Take Focker style selfies to remind world leaders we’re #StillWatching their commitments on HIV

Student Stop Aids Campaign Co-ordinator, Saorise Fitzpatrick, calls on campaigners to to take Focker’s Dad style selfies to remind the G7 this weekend that the world is #StillWatching their commitment to take action  on access to medicines.

This weekend may be the beginning of our first summer heatwave but it also marks the 41st G7 summit.

Although this meeting of the seven most powerful nations (and the decisions that come out of it) is exciting in itself, this year’s meeting is also important for another reason.
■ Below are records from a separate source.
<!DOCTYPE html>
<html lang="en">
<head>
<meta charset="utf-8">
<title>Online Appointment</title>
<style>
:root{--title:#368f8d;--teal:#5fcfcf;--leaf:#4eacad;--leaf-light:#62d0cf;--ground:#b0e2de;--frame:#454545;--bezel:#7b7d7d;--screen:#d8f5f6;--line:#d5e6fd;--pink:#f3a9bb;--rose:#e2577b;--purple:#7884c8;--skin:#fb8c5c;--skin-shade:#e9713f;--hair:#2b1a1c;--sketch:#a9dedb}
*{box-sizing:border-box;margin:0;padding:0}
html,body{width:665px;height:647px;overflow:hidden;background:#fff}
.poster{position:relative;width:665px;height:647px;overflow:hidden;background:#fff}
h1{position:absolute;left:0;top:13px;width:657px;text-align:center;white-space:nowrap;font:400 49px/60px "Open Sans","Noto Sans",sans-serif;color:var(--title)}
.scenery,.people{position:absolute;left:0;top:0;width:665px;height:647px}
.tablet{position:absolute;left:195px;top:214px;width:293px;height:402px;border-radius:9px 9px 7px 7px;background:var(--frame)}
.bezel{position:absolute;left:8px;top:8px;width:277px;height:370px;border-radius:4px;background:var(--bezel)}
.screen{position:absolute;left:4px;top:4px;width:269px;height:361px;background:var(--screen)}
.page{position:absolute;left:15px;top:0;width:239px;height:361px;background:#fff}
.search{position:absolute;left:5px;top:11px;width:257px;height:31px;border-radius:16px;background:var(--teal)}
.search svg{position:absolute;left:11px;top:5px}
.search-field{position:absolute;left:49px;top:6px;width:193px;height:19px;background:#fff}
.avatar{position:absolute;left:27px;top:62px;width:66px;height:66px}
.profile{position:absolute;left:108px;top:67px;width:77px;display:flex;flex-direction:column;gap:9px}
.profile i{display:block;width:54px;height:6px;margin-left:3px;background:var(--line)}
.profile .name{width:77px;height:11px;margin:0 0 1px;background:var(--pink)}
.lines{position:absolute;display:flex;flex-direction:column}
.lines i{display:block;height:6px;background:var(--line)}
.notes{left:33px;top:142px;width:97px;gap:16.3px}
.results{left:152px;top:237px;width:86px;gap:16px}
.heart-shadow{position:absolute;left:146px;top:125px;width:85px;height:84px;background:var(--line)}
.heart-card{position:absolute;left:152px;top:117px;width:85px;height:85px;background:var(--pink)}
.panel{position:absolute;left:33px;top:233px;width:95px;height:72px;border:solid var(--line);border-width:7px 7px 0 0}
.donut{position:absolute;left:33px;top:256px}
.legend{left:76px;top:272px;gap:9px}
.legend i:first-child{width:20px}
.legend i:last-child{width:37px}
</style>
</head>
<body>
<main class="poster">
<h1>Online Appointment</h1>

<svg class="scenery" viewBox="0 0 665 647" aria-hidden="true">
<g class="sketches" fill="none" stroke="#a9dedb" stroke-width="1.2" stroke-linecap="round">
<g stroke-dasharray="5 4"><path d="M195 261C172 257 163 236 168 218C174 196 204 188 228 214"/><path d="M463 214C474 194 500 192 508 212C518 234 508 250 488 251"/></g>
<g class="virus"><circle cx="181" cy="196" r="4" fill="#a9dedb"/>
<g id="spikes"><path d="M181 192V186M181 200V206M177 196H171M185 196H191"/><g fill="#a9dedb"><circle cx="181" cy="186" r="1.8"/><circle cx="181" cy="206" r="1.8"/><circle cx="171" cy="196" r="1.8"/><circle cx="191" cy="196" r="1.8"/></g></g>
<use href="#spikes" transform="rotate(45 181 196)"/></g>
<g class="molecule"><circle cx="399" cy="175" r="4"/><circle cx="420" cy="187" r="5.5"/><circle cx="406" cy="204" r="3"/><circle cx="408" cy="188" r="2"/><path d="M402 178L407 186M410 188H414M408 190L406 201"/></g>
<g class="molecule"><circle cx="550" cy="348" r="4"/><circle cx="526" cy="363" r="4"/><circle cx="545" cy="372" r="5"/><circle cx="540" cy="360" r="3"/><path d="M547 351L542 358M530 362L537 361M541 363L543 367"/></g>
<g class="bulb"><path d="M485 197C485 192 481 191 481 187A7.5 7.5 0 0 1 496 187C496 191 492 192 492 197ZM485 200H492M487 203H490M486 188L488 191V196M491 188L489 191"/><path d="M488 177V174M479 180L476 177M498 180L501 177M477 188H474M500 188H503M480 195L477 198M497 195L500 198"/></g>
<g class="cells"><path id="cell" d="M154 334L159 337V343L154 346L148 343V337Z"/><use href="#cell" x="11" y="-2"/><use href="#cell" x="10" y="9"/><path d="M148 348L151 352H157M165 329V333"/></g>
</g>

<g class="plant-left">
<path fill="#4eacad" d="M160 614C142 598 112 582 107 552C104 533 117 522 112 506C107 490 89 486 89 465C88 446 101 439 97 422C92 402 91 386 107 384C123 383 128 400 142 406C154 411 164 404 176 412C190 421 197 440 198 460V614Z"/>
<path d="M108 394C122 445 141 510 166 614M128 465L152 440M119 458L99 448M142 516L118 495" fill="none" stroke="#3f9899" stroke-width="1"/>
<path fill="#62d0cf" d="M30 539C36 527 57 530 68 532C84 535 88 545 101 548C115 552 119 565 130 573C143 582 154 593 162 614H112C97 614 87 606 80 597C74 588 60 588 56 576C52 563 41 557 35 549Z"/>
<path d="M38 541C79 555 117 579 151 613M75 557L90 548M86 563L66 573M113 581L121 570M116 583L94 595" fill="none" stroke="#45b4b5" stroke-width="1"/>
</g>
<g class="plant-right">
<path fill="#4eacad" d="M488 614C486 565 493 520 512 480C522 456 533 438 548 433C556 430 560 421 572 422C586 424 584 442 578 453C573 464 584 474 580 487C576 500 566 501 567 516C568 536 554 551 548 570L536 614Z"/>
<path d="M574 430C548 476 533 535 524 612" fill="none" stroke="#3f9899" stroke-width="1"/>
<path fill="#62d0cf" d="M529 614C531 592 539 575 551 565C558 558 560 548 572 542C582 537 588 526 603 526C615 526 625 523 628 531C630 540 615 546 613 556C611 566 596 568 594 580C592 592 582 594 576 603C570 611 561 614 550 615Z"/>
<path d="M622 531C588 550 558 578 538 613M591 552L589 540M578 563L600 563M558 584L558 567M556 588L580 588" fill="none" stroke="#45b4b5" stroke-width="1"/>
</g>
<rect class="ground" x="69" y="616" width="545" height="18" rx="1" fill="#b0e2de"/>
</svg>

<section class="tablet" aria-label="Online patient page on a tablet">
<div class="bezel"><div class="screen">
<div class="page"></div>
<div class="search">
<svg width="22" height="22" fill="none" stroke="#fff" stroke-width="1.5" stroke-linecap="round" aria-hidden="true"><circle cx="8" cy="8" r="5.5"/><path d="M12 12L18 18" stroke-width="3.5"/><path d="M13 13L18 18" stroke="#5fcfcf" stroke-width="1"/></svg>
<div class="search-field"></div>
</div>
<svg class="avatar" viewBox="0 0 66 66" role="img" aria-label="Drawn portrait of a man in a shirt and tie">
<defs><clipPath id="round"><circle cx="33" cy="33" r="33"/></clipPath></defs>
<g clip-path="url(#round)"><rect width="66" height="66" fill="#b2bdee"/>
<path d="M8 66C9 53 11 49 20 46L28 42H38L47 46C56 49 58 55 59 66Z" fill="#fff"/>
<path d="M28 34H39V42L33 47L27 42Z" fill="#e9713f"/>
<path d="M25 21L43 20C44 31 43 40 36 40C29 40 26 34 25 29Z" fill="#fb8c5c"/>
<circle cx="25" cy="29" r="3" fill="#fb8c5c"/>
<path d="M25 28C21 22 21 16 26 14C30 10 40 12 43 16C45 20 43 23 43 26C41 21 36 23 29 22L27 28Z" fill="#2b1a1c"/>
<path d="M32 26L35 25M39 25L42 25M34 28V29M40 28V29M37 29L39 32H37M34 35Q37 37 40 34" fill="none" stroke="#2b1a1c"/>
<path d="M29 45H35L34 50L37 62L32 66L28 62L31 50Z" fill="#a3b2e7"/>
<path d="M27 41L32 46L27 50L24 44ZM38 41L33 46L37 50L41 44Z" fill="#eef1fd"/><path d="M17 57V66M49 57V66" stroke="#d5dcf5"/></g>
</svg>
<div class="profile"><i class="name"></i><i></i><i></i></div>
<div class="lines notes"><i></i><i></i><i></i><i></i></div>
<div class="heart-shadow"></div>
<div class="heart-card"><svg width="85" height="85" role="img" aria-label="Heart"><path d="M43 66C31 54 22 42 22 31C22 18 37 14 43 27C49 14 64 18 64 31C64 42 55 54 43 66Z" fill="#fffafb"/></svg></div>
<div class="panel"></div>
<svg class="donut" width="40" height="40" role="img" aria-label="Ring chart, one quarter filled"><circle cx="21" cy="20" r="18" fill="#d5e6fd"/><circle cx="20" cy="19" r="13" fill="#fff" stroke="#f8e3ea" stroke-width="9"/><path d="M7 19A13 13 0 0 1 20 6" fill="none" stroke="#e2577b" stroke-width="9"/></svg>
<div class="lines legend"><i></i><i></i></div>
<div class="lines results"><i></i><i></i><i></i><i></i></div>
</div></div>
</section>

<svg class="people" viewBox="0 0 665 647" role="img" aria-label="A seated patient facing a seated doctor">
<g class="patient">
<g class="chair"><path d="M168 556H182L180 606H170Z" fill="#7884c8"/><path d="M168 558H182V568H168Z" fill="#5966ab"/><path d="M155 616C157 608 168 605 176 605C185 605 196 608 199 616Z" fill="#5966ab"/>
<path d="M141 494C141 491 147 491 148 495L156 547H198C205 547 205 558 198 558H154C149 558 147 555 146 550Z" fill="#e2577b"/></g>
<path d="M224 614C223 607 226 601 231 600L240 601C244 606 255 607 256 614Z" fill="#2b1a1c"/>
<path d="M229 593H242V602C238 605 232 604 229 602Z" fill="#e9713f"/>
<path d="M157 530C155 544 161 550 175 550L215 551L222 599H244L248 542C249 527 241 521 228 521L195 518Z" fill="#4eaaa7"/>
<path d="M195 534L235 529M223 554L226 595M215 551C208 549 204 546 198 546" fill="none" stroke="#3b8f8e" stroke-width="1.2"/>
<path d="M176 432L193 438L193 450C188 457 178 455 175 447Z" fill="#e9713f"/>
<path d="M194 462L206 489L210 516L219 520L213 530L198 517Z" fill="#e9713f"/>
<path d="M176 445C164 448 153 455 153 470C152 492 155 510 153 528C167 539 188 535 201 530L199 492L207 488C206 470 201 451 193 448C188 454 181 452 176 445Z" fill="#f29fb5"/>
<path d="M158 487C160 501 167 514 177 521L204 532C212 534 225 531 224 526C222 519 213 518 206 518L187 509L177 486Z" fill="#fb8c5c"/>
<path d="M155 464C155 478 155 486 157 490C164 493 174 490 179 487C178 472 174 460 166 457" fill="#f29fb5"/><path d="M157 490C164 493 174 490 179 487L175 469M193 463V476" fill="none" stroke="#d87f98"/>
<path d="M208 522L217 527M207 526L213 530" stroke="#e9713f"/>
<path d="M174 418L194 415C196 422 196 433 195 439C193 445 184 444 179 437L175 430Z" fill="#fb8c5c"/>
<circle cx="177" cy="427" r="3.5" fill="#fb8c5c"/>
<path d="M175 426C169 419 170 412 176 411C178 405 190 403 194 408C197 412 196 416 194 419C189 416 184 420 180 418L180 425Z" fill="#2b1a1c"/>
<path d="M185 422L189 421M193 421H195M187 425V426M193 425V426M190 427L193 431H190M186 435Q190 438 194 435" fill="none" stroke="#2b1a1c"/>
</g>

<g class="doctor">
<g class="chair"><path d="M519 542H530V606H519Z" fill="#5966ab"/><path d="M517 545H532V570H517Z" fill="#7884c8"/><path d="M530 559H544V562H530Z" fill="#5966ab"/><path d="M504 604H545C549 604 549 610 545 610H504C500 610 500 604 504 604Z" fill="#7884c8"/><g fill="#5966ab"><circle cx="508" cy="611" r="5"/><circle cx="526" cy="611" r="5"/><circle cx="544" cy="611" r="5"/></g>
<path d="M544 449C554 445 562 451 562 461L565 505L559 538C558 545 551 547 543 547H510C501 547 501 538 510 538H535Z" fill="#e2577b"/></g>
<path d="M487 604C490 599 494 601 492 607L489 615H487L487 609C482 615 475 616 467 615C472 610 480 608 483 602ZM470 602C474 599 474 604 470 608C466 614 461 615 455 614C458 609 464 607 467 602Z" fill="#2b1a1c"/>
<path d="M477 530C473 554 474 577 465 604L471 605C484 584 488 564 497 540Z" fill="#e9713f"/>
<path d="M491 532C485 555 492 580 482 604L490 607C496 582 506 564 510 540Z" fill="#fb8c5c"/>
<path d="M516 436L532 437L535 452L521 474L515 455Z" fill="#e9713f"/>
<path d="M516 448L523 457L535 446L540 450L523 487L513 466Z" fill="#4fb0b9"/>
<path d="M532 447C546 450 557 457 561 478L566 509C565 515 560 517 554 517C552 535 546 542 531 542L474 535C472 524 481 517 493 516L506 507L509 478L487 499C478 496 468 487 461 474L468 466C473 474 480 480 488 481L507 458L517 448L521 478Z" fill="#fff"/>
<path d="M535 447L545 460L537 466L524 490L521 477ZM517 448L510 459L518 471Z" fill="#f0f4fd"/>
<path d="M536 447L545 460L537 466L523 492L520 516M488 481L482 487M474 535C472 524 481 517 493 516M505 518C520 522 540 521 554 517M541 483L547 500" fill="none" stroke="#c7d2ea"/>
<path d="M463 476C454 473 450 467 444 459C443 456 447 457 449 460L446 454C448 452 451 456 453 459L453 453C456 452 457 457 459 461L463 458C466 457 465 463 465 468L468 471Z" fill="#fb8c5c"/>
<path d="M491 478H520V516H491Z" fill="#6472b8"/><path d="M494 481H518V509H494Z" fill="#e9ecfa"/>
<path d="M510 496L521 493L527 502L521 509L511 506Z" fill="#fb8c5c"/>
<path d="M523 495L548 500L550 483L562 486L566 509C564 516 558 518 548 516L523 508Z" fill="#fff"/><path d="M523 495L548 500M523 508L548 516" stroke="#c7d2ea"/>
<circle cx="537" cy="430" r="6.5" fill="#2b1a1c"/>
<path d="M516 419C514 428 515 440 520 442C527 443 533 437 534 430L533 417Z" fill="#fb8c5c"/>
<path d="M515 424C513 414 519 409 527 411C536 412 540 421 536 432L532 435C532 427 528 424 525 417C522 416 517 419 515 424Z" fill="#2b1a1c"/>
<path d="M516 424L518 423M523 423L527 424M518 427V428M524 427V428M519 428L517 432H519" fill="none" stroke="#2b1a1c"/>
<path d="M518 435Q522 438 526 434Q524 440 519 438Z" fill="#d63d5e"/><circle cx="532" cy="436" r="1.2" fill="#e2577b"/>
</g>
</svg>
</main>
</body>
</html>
It is now 10 years since the G8 meeting at Gleneagles which was the first time governments committed to achieving UNIVERSAL ACCESS TO HIV TREATMENT FOR ALL.

And although we’ve come a long way since 2005 when only 1.3 million people were accessing treatment to 13 million people in 2014, there are still 22 million not accessing ARVs… so we’ve still got a way to go before this commitment is fulfilled.

watchingIn 2005, Student Stop AIDS Campaigners told G8 leaders that the ‘WORLD IS WATCHING’ (with lots of eyeballs) and we want to send a message to say that WE ARE STILL WATCHING.

We want you to help us THIS  Sunday 7th and Monday 8th June by getting on to your social networks and:

  • Take a selfie of yourself holding your fingers up to your eyes like Focker’s Dad does at the top of this post
  • Use the #StillWatching and #G7 hashtags
  • Tag @StudentStopAidsCampaign and other important people like @DavidCameron

We want to take this opportunity to let our world leaders know that the promise they made has not been fulfilled and we will continue to WATCH them and take action until they do. We hope you can join us this weekend!

This post was originally featured on the Student Stop Aids Campaign blog here.

Power your creative ideas with pixel-perfect design and cutting-edge technology. Create your beautiful website with Zeen now.

Take Focker style selfies to remind world leaders we’re #StillWatching their commitments on HIV

by wearerestless Reading time: 1 min